Human epidermal glucosylceramides are major precursors of stratum corneum ceramides

Sumiko Hamanaka, Mariko Hara, Hiroyuki Nishio, Fujio Otsuka, Akemi Suzuki, Yoshikazu Uchida

Research output: Contribution to journalArticlepeer-review

150 Citations (Scopus)


Ceramides are the major component of the stratum corneum, accounting for 30%-40% of stratum corneum lipids by weight, and are composed of at least seven molecular groups (designated ceramides 1-7). Stratum corneum ceramides, together with cholesterol and fatty acids, form extracellular lamellae that are responsible for the epidermal permeability barrier. Previous studies indicated that β-glucocerebrosidase- and sphingomyelinase-dependent ceramide production from glucosylceramides and sphingomyelins, respectively, is important for epidermal permeability barrier homeostasis. A recent study indicated that sphingomyelins are precursors of two stratum corneum ceramide molecular groups (ceramides 2 and 5). In this study, we have examined the role of glucosylceramides in the generation of each of the seven stratum corneum ceramide molecular groups. First, the structures of various glucosylceramide species in human epidermis were determined by gas chromatography-mass spectrometry, fast atom bombardment-mass spectrometry, and nuclear magnetic resonance. The results indicate that total epidermal glucosylceramides are composed of six distinct molecular groups, glucosylceramides 1-6. Glucosylceramide 1 contains sphingenine and nonhydroxy fatty acids, glucosylceramide 2, phytosphingosine and nonhydroxy fatty acids, glucosylceramide 3, phytosphingosine with one double bond and nonhydroxy fatty acids, glucosylceramide 4, sphingenine and α-hydroxy fatty acids, glucosylceramide 5, phytosphingosine and α-hydroxy fatty acids, and glucosylceramide 6, phytosphingosine with one double bond and α-hydroxy fatty acids. The nonhydroxy fatty acids typically have 16-24-carbon-length chains, whereas α-hydroxy fatty acids are limited to 24-, 25-, and 26-carbon chains. The sphingosine bases are C18 or C20 chains. Next, acylglucosylceramides and glucosylceramides were treated with β-glucocerebrosidase and the ceramides released were compared with stratum corneum ceramides. Ceramide moieties of acylglucosylceramides and glucosylceramides 1, 2, 4-6 correspond to stratum corneum ceramides 1-7. These results, together with those of our previous reports characterizing epidermal sphingomyelins, indicate that all ceramide species, including ω-hydroxy fatty-acid-containing ceramides, are derived from glucosylceramides, and fractions of ceramides 2 and 5 are from sphingomyelins. Furthermore, structural analysis of glucosylceramides revealed that human epidermal glycosphingolipids display a unique lipid profile that is rich in very long chain hydroxylated (α- and ω-hydroxy) fatty acids and phytosphingosine.
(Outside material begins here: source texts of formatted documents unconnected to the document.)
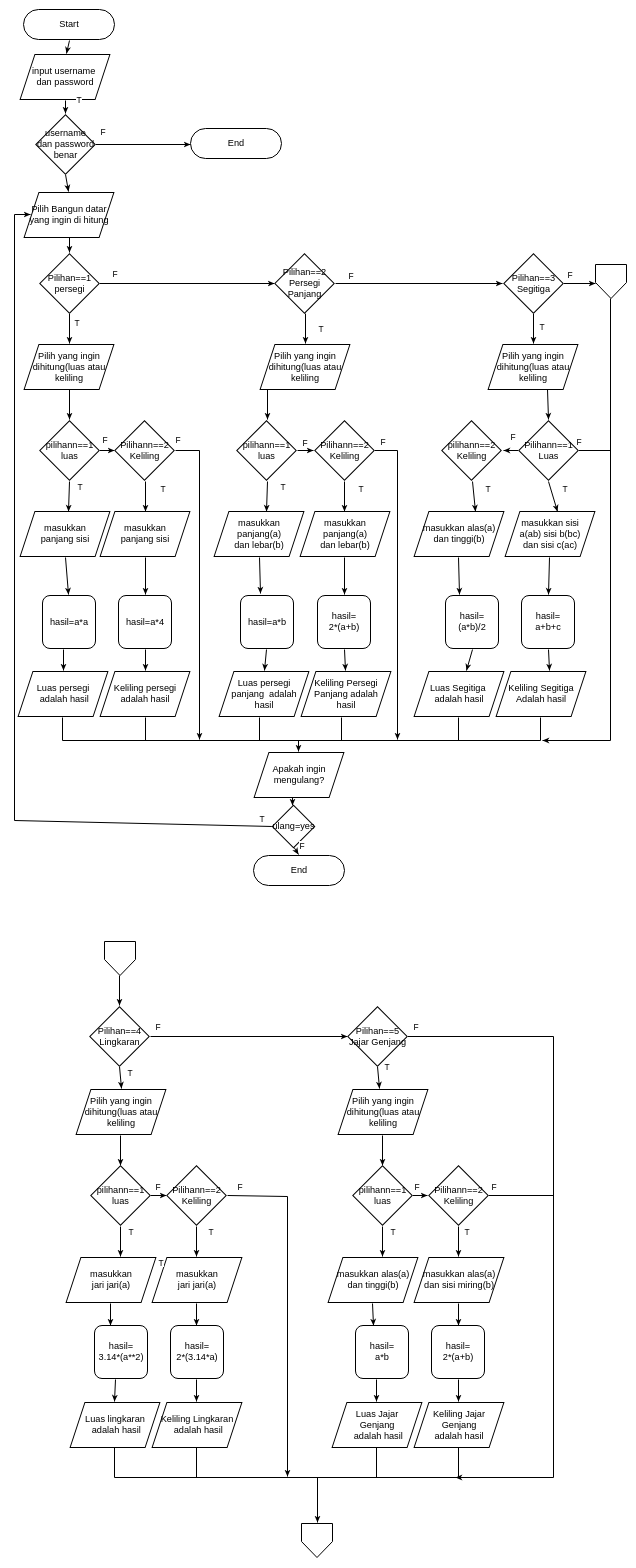
<!DOCTYPE html>
<html lang="id">
<head>
<meta charset="utf-8">
<title>Flowchart bangun datar</title>
<style>
:root { --ink: #000; --paper: #fff; }
* { box-sizing: border-box; margin: 0; }
html, body { width: 636px; height: 1568px; overflow: hidden; background: var(--paper); }
.chart { position: relative; width: 636px; height: 1568px; overflow: hidden; color: var(--ink); font: 9.2px/11px "Liberation Sans", Arial, sans-serif; }
.links { position: absolute; inset: 0; width: 636px; height: 1568px; fill: none; stroke: var(--ink); }
.flow path { marker-end: url(#arrow); }
.offpage { fill: var(--paper); }
.chart p { position: absolute; z-index: 1; display: flex; align-items: center; justify-content: center; text-align: center; white-space: pre; }
.chart p::before { content: ""; position: absolute; z-index: -1; inset: 0; background: var(--paper); border: 1px solid var(--ink); }
.end { width: 92px; height: 31px; }
.end::before { border-radius: 16px; }
.io { width: 92px; height: 46px; }
.chart .io::before { inset: 0 8px; transform: skewX(-18.2deg); }
.if { width: 61px; height: 61px; }
.chart .if::before { inset: 9px; transform: rotate(45deg); }
.small { width: 43px; height: 43px; }
.chart .small::before { inset: 6px; }
.calc { width: 54px; height: 54px; }
.calc::before { border-radius: 8px; }
.tag { position: absolute; z-index: 2; width: 6px; height: 9px; margin: -5px 0 0 -3px; font-size: 8.4px; line-height: 10px; text-align: center; background: var(--paper); }
</style>
</head>
<body>
<main class="chart">
<svg class="links" viewBox="0 0 636 1568" aria-hidden="true">
<defs>
<marker id="arrow" markerUnits="userSpaceOnUse" markerWidth="8" markerHeight="8" refX="7" refY="4" orient="auto"><path d="M0 1L7 4L0 7L2 4Z" fill="#000" stroke="none"/></marker>
<path id="sheet" d="M0 0H31V18L15.5 34L0 18Z"/>
</defs>
<g transform="translate(.5 .5)">
<g class="flow">
<path d="M69 40L66 53"/><path d="M65 100V113"/><path d="M95 144H190"/><path d="M65 174L68 191"/><path d="M69 237V252"/>
<path d="M99 283H274"/><path d="M335 283H502"/><path d="M563 283H595"/>
<path d="M69 313V343"/><path d="M305 313V343"/><path d="M533 313V343"/>
<path d="M69 389V419"/><path d="M267 389V419"/><path d="M547 389L548 419"/>
<path d="M99 450H114"/><path d="M297 450H313"/><path d="M518 450H503"/>
<path d="M69 481L68 511"/><path d="M145 481V511"/><path d="M267 481L266 511"/><path d="M344 481V511"/><path d="M472 481L475 511"/><path d="M548 481L557 511"/>
<path d="M65 557L68 594"/><path d="M145 557V594"/><path d="M259 557L260 593"/><path d="M344 557V594"/><path d="M458 557L459 594"/><path d="M549 557L548 594"/>
<path d="M63 649V670"/><path d="M145 649V670"/><path d="M266 649L264 670"/><path d="M344 649L345 670"/><path d="M472 649L466 670"/><path d="M548 649L549 670"/>
<path d="M175 450H199V739"/><path d="M374 450H397V739"/><path d="M610 298V740H542"/>
<path d="M298 740V751"/><path d="M292 797V805"/><path d="M293 846L298 854"/><path d="M272 826L14 820V214H30"/>
<path d="M119 975V1005"/><path d="M150 1036H347"/><path d="M119 1066L121 1088"/><path d="M377 1066L379 1088"/>
<path d="M120 1135V1165"/><path d="M382 1135V1165"/><path d="M150 1195H166"/><path d="M412 1195H427"/>
<path d="M120 1226V1256"/><path d="M196 1226V1256"/><path d="M382 1226V1256"/><path d="M458 1226V1256"/>
<path d="M110 1303V1325"/><path d="M196 1303V1325"/><path d="M372 1303L373 1325"/><path d="M458 1303V1325"/>
<path d="M115 1379L114 1401"/><path d="M196 1379V1401"/><path d="M376 1379V1401"/><path d="M458 1379V1401"/>
<path d="M227 1195L287 1196V1476"/><path d="M407 1036H553V1477H455"/><path d="M317 1477V1522"/>
</g>
<path d="M62 717V740H540V717M145 717V740M259 717V740M341 717V740M458 717V740M578 450H610"/>
<path d="M114 1447V1477H458V1447M196 1447V1477M376 1447V1477M488 1195H553"/>
<g class="offpage"><use href="#sheet" x="595" y="264"/><use href="#sheet" x="104" y="941"/><use href="#sheet" x="301" y="1523"/></g>
</g>
</svg>

<p class="end" style="left:23px;top:9px">Start</p>
<p class="io" style="left:19px;top:54px">input username 
dan password</p>
<p class="if" style="left:35px;top:114px">username
dan password
benar</p>
<p class="end" style="left:190px;top:128px">End</p>
<p class="io" style="left:23px;top:192px">Pilih Bangun datar
yang ingin di hitung</p>

<p class="if" style="left:39px;top:253px">Pilihan==1
persegi</p>
<p class="if" style="left:274px;top:253px">Pilihan==2
Persegi
Panjang</p>
<p class="if" style="left:503px;top:253px">Pilihan==3
Segitiga</p>

<p class="io" style="left:23px;top:344px">Pilih yang ingin
dihitung(luas atau
keliling</p>
<p class="io" style="left:259px;top:344px">Pilih yang ingin
dihitung(luas atau
keliling</p>
<p class="io" style="left:487px;top:344px">Pilih yang ingin
dihitung(luas atau
keliling</p>

<p class="if" style="left:39px;top:420px">pilihann==1
luas</p>
<p class="if" style="left:114px;top:420px">Pilihann==2
Keliling</p>
<p class="if" style="left:236px;top:420px">pilihann==1
luas</p>
<p class="if" style="left:314px;top:420px">Pilihann==2
Keliling</p>
<p class="if" style="left:441px;top:420px">pilihann==2
Keliling</p>
<p class="if" style="left:518px;top:420px">Pilihann==1
Luas</p>

<p class="io" style="left:19px;top:511px">masukkan
panjang sisi</p>
<p class="io" style="left:99px;top:511px">masukkan
panjang sisi</p>
<p class="io" style="left:213px;top:511px">masukkan
panjang(a)
dan lebar(b)</p>
<p class="io" style="left:299px;top:511px">masukkan
panjang(a)
dan lebar(b)</p>
<p class="io" style="left:413px;top:511px">masukkan alas(a)
dan tinggi(b)</p>
<p class="io" style="left:504px;top:511px">masukkan sisi
a(ab) sisi b(bc)
dan sisi c(ac)</p>

<p class="calc" style="left:42px;top:595px">hasil=a*a</p>
<p class="calc" style="left:118px;top:595px">hasil=a*4</p>
<p class="calc" style="left:240px;top:595px">hasil=a*b</p>
<p class="calc" style="left:317px;top:595px">hasil=
2*(a+b)</p>
<p class="calc" style="left:445px;top:595px">hasil=
(a*b)/2</p>
<p class="calc" style="left:521px;top:595px">hasil=
a+b+c</p>

<p class="io" style="left:17px;top:671px">Luas persegi
 adalah hasil</p>
<p class="io" style="left:99px;top:671px">Keliling persegi
adalah hasil</p>
<p class="io" style="left:218px;top:671px">Luas persegi
panjang  adalah
hasil</p>
<p class="io" style="left:300px;top:671px">Keliling Persegi
Panjang adalah
hasil</p>
<p class="io" style="left:413px;top:671px">Luas Segitiga 
adalah hasil</p>
<p class="io" style="left:495px;top:671px">Keliling Segitiga
Adalah hasil</p>

<p class="io" style="left:253px;top:752px">Apakah ingin
mengulang?</p>
<p class="if small" style="left:272px;top:805px">ulang=yes</p>
<p class="end" style="left:253px;top:855px">End</p>

<p class="if" style="left:89px;top:1006px">Pilihan==4
Lingkaran</p>
<p class="if" style="left:347px;top:1006px">Pilihan==5
Jajar Genjang</p>
<p class="io" style="left:75px;top:1089px">Pilih yang ingin
dihitung(luas atau
keliling</p>
<p class="io" style="left:337px;top:1089px">Pilih yang ingin
dihitung(luas atau
keliling</p>

<p class="if" style="left:90px;top:1165px">pilihann==1
luas</p>
<p class="if" style="left:166px;top:1165px">Pilihann==2
Keliling</p>
<p class="if" style="left:352px;top:1165px">pilihann==1
luas</p>
<p class="if" style="left:428px;top:1165px">Pilihann==2
Keliling</p>

<p class="io" style="left:65px;top:1257px">masukkan
jari jari(a)</p>
<p class="io" style="left:151px;top:1257px">masukkan
jari jari(a)</p>
<p class="io" style="left:327px;top:1257px">masukkan alas(a)
dan tinggi(b)</p>
<p class="io" style="left:413px;top:1257px">masukkan alas(a)
dan sisi miring(b)</p>

<p class="calc" style="left:94px;top:1325px">hasil=
3.14*(a**2)</p>
<p class="calc" style="left:170px;top:1325px">hasil=
2*(3.14*a)</p>
<p class="calc" style="left:355px;top:1325px">hasil=
a*b</p>
<p class="calc" style="left:431px;top:1325px">hasil=
2*(a+b)</p>

<p class="io" style="left:69px;top:1402px">Luas lingkaran
 adalah hasil</p>
<p class="io" style="left:151px;top:1402px">Keliling Lingkaran
 adalah hasil</p>
<p class="io" style="left:331px;top:1402px">Luas Jajar
Genjang
 adalah hasil</p>
<p class="io" style="left:413px;top:1402px">Keliling Jajar
Genjang
adalah hasil</p>

<span class="tag" style="left:79px;top:100px">T</span>
<span class="tag" style="left:103px;top:132px">F</span>
<span class="tag" style="left:115px;top:274px">F</span>
<span class="tag" style="left:351px;top:276px">F</span>
<span class="tag" style="left:570px;top:275px">F</span>
<span class="tag" style="left:77px;top:323px">T</span>
<span class="tag" style="left:321px;top:329px">T</span>
<span class="tag" style="left:542px;top:327px">T</span>
<span class="tag" style="left:105px;top:440px">F</span>
<span class="tag" style="left:178px;top:440px">F</span>
<span class="tag" style="left:305px;top:443px">F</span>
<span class="tag" style="left:383px;top:442px">F</span>
<span class="tag" style="left:513px;top:437px">F</span>
<span class="tag" style="left:579px;top:442px">F</span>
<span class="tag" style="left:80px;top:487px">T</span>
<span class="tag" style="left:163px;top:489px">T</span>
<span class="tag" style="left:283px;top:487px">T</span>
<span class="tag" style="left:361px;top:489px">T</span>
<span class="tag" style="left:488px;top:489px">T</span>
<span class="tag" style="left:565px;top:489px">T</span>
<span class="tag" style="left:262px;top:819px">T</span>
<span class="tag" style="left:302px;top:846px">F</span>
<span class="tag" style="left:158px;top:1027px">F</span>
<span class="tag" style="left:416px;top:1027px">F</span>
<span class="tag" style="left:130px;top:1073px">T</span>
<span class="tag" style="left:387px;top:1067px">T</span>
<span class="tag" style="left:158px;top:1187px">F</span>
<span class="tag" style="left:240px;top:1187px">F</span>
<span class="tag" style="left:417px;top:1187px">F</span>
<span class="tag" style="left:494px;top:1187px">F</span>
<span class="tag" style="left:131px;top:1232px">T</span>
<span class="tag" style="left:211px;top:1232px">T</span>
<span class="tag" style="left:393px;top:1232px">T</span>
<span class="tag" style="left:467px;top:1232px">T</span>
<span class="tag" style="left:161px;top:1263px">T</span>
</main>
</body>
</html>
Original languageEnglish
Pages (from-to)416-423
Number of pages8
JournalJournal of Investigative Dermatology
Issue number2
Publication statusPublished - 2002 Aug
Externally publishedYes


  • Ceramides
  • Epidermis
  • Glucosylceramides
  • Human
  • Sphingomyelins

ASJC Scopus subject areas

  • Biochemistry
  • Molecular Biology
  • Dermatology
  • Cell Biology


Dive into the research topics of 'Human epidermal glucosylceramides are major precursors of stratum corneum ceramides'. Together they form a unique fingerprint.

Cite this